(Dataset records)
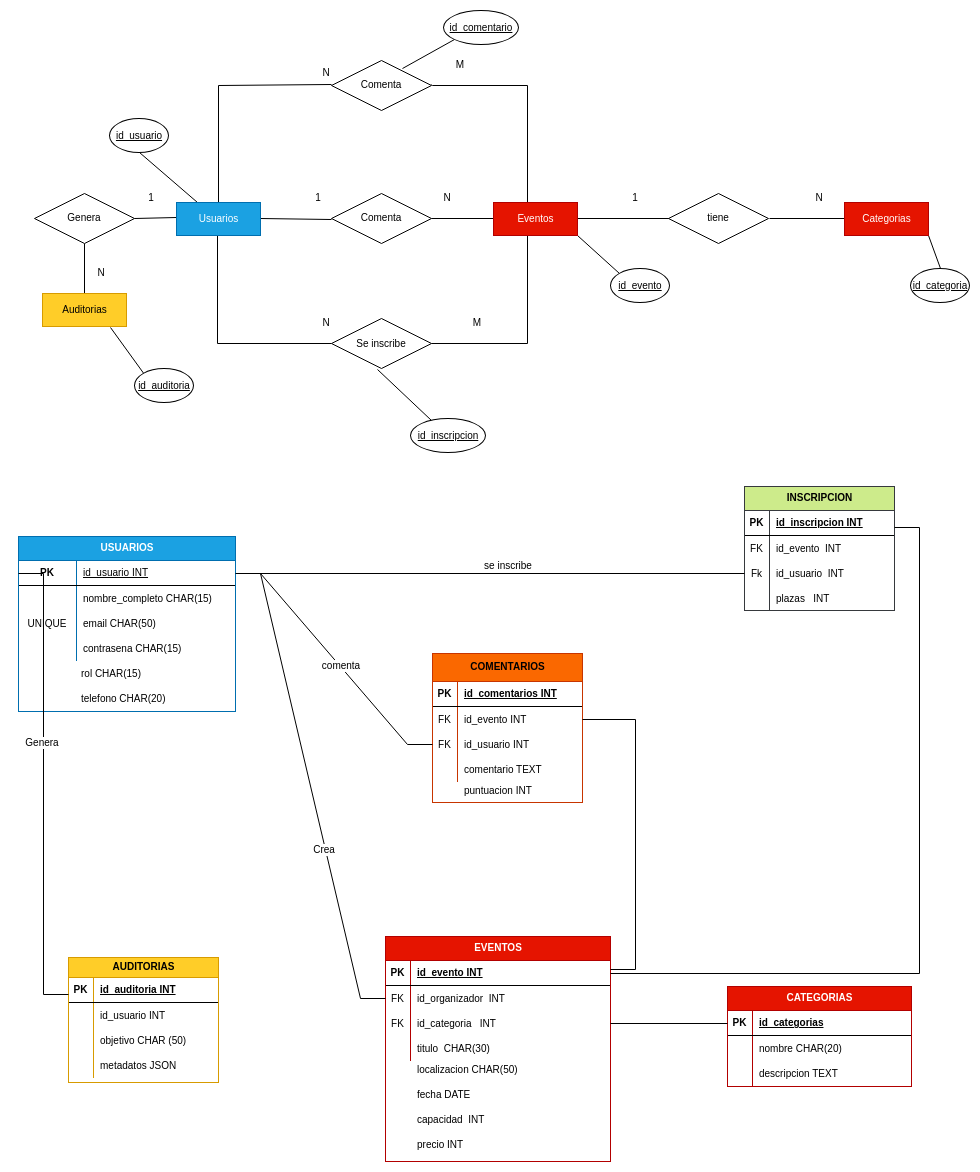
<!DOCTYPE html>
<html lang="es">
<head>
<meta charset="utf-8">
<title>Modelo entidad-relación y tablas</title>
<style>
:root {
  --ink: #000; --paper: #fff;
  --blue: #1ba1e2; --blue-edge: #006eaf;
  --red: #e51400; --red-edge: #b20000;
  --yellow: #ffcd28; --yellow-edge: #d79b00;
  --green: #cdeb8b; --green-edge: #36393d;
  --orange: #fa6800; --orange-edge: #c73500;
}
* { box-sizing: border-box; margin: 0; }
html, body { width: 980px; height: 1172px; overflow: hidden; background: var(--paper); }
body { position: relative; font: 10px/12px "Liberation Sans", Arial, sans-serif; color: var(--ink); }
.lines { position: absolute; left: 0; top: 0; fill: none; stroke: var(--ink); stroke-width: 1; }
.shape { fill: var(--paper); }

.node, .label { position: absolute; left: var(--x); top: var(--y); display: flex; align-items: center; justify-content: center; white-space: nowrap; }
.entity { width: 85px; height: 34px; background: var(--fill); border: 1px solid var(--edge); color: var(--head, #000); }
.attribute { width: var(--w, 60px); height: 35px; border: 1px solid var(--ink); border-radius: 50%; background: var(--paper); text-decoration: underline; }
.relation { width: 100px; height: 50px; }
.label { transform: translate(-50%, -50%); background: var(--paper); }

.blue { --fill: var(--blue); --edge: var(--blue-edge); --head: #fff; }
.red { --fill: var(--red); --edge: var(--red-edge); --head: #fff; }
.yellow { --fill: var(--yellow); --edge: var(--yellow-edge); }
.green { --fill: var(--green); --edge: var(--green-edge); }
.orange { --fill: var(--orange); --edge: var(--orange-edge); }

.table { position: absolute; left: var(--x); top: var(--y); width: var(--w); height: var(--h); background: var(--paper); }
.table::after { content: ""; position: absolute; inset: 0; border: 1px solid var(--edge); }
.table h2 { height: var(--head-h, 25px); display: flex; align-items: center; justify-content: center; font-size: 10px; background: var(--fill); color: var(--head, #000); border-bottom: 1px solid var(--edge); }
.row { display: flex; height: 25px; white-space: pre; }
.key, .field { display: flex; align-items: center; }
.key { flex: none; width: var(--key, 26px); justify-content: center; border-right: 1px solid var(--edge); }
.field { flex: 1; padding-left: 6px; }
.primary { border-bottom: 1px solid var(--ink); font-weight: bold; }
.primary .field { text-decoration: underline; }
.plain .field { font-weight: normal; }
.loose { padding-left: var(--indent, 26px); }
.raised { margin-top: -4px; }
</style>
</head>
<body>

<main>
<section aria-label="Tablas">
  <article class="table blue" style="--x:18px;--y:536px;--w:218px;--h:176px;--key:59px;--indent:57px">
    <h2>USUARIOS</h2>
    <div class="row primary plain"><span class="key">PK</span><span class="field">id_usuario INT</span></div>
    <div class="row"><span class="key"></span><span class="field">nombre_completo CHAR(15)</span></div>
    <div class="row"><span class="key">UNIQUE</span><span class="field">email CHAR(50)</span></div>
    <div class="row"><span class="key"></span><span class="field">contrasena CHAR(15)</span></div>
    <div class="row loose"><span class="field">rol CHAR(15)</span></div>
    <div class="row loose"><span class="field">telefono CHAR(20)</span></div>
  </article>

  <article class="table green" style="--x:744px;--y:486px;--w:151px;--h:125px">
    <h2>INSCRIPCION</h2>
    <div class="row primary"><span class="key">PK</span><span class="field">id_inscripcion INT</span></div>
    <div class="row"><span class="key">FK</span><span class="field">id_evento  INT</span></div>
    <div class="row"><span class="key">Fk</span><span class="field">id_usuario  INT</span></div>
    <div class="row"><span class="key"></span><span class="field">plazas   INT</span></div>
  </article>

  <article class="table orange" style="--x:432px;--y:653px;--w:151px;--h:150px;--head-h:29px">
    <h2>COMENTARIOS</h2>
    <div class="row primary"><span class="key">PK</span><span class="field">id_comentarios INT</span></div>
    <div class="row"><span class="key">FK</span><span class="field">id_evento INT</span></div>
    <div class="row"><span class="key">FK</span><span class="field">id_usuario INT</span></div>
    <div class="row"><span class="key"></span><span class="field">comentario TEXT</span></div>
    <div class="row loose raised"><span class="field">puntuacion INT</span></div>
  </article>

  <article class="table yellow" style="--x:68px;--y:957px;--w:151px;--h:126px;--head-h:21px">
    <h2>AUDITORIAS</h2>
    <div class="row primary"><span class="key">PK</span><span class="field">id_auditoria INT</span></div>
    <div class="row"><span class="key"></span><span class="field">id_usuario INT</span></div>
    <div class="row"><span class="key"></span><span class="field">objetivo CHAR (50)</span></div>
    <div class="row"><span class="key"></span><span class="field">metadatos JSON</span></div>
  </article>

  <article class="table red" style="--x:385px;--y:936px;--w:226px;--h:226px">
    <h2>EVENTOS</h2>
    <div class="row primary"><span class="key">PK</span><span class="field">id_evento INT</span></div>
    <div class="row"><span class="key">FK</span><span class="field">id_organizador  INT</span></div>
    <div class="row"><span class="key">FK</span><span class="field">id_categoria   INT</span></div>
    <div class="row"><span class="key"></span><span class="field">titulo  CHAR(30)</span></div>
    <div class="row loose raised"><span class="field">localizacion CHAR(50)</span></div>
    <div class="row loose"><span class="field">fecha DATE</span></div>
    <div class="row loose"><span class="field">capacidad  INT</span></div>
    <div class="row loose"><span class="field">precio INT</span></div>
  </article>

  <article class="table red" style="--x:727px;--y:986px;--w:185px;--h:101px">
    <h2>CATEGORIAS</h2>
    <div class="row primary"><span class="key">PK</span><span class="field">id_categorias</span></div>
    <div class="row"><span class="key"></span><span class="field">nombre CHAR(20)</span></div>
    <div class="row"><span class="key"></span><span class="field">descripcion TEXT</span></div>
  </article>
</section>

<svg class="lines" width="980" height="1172" viewBox="0 0 980 1172" aria-hidden="true">
  <defs><polygon id="diamond" class="shape" points="-50,0 0,-25 50,0 0,25"/></defs>
  <g transform="translate(.5 .5)">
    <g id="relation-lines">
      <path d="M218 202V85L331 84M431 84L432 85H527V202"/>
      <path d="M134 218L176 217M260 218L331 219M431 218H493M577 218H669M769 218H844"/>
      <path d="M217 235V343H331M431 343H527V235M84 243V293"/>
      <path d="M454 39L402 68M139 152L197 202M577 235L619 273M928 235L940 268M110 327L144 374M377 369L431 420"/>
    </g>
    <g id="diamonds">
      <use href="#diamond" x="84" y="218"/>
      <use href="#diamond" x="381" y="85"/>
      <use href="#diamond" x="381" y="218"/>
      <use href="#diamond" x="381" y="343"/>
      <use href="#diamond" x="718" y="218"/>
    </g>
    <g id="table-lines">
      <path d="M18 573H43V994H68"/>
      <path d="M235 573H744"/>
      <path d="M260 573L407 744H432"/>
      <path d="M260 573L360 998H385"/>
      <path d="M582 719H635V969H610"/>
      <path d="M894 527H919V973H610"/>
      <path d="M610 1023H727"/>
    </g>
  </g>
</svg>

<section aria-label="Modelo entidad-relación">
  <div class="node entity blue" style="--x:176px;--y:202px">Usuarios</div>
  <div class="node entity red" style="--x:493px;--y:202px">Eventos</div>
  <div class="node entity red" style="--x:844px;--y:202px">Categorias</div>
  <div class="node entity yellow" style="--x:42px;--y:293px">Auditorias</div>

  <div class="node relation" style="--x:34px;--y:193px">Genera</div>
  <div class="node relation" style="--x:331px;--y:60px">Comenta</div>
  <div class="node relation" style="--x:331px;--y:193px">Comenta</div>
  <div class="node relation" style="--x:331px;--y:319px">Se inscribe</div>
  <div class="node relation" style="--x:668px;--y:193px">tiene</div>

  <div class="node attribute" style="--x:443px;--y:10px;--w:76px">id_comentario</div>
  <div class="node attribute" style="--x:109px;--y:118px">id_usuario</div>
  <div class="node attribute" style="--x:610px;--y:268px">id_evento</div>
  <div class="node attribute" style="--x:910px;--y:268px">id_categoria</div>
  <div class="node attribute" style="--x:134px;--y:368px">id_auditoria</div>
  <div class="node attribute" style="--x:410px;--y:418px;--w:76px">id_inscripcion</div>

  <span class="label" style="--x:326px;--y:73px">N</span>
  <span class="label" style="--x:460px;--y:65px">M</span>
  <span class="label" style="--x:151px;--y:198px">1</span>
  <span class="label" style="--x:318px;--y:198px">1</span>
  <span class="label" style="--x:447px;--y:198px">N</span>
  <span class="label" style="--x:635px;--y:198px">1</span>
  <span class="label" style="--x:819px;--y:198px">N</span>
  <span class="label" style="--x:101px;--y:273px">N</span>
  <span class="label" style="--x:326px;--y:323px">N</span>
  <span class="label" style="--x:477px;--y:323px">M</span>
</section>

<section aria-label="Relaciones entre tablas">
  <span class="label" style="--x:508px;--y:566px">se inscribe</span>
  <span class="label" style="--x:341px;--y:666px">comenta</span>
  <span class="label" style="--x:324px;--y:850px">Crea</span>
  <span class="label" style="--x:42px;--y:743px">Genera</span>
</section>
</main>

</body>
</html>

What you will do: Some lines of the records above contain the word "attribute". How many are there? Reply with the number alone.

Answer area: 7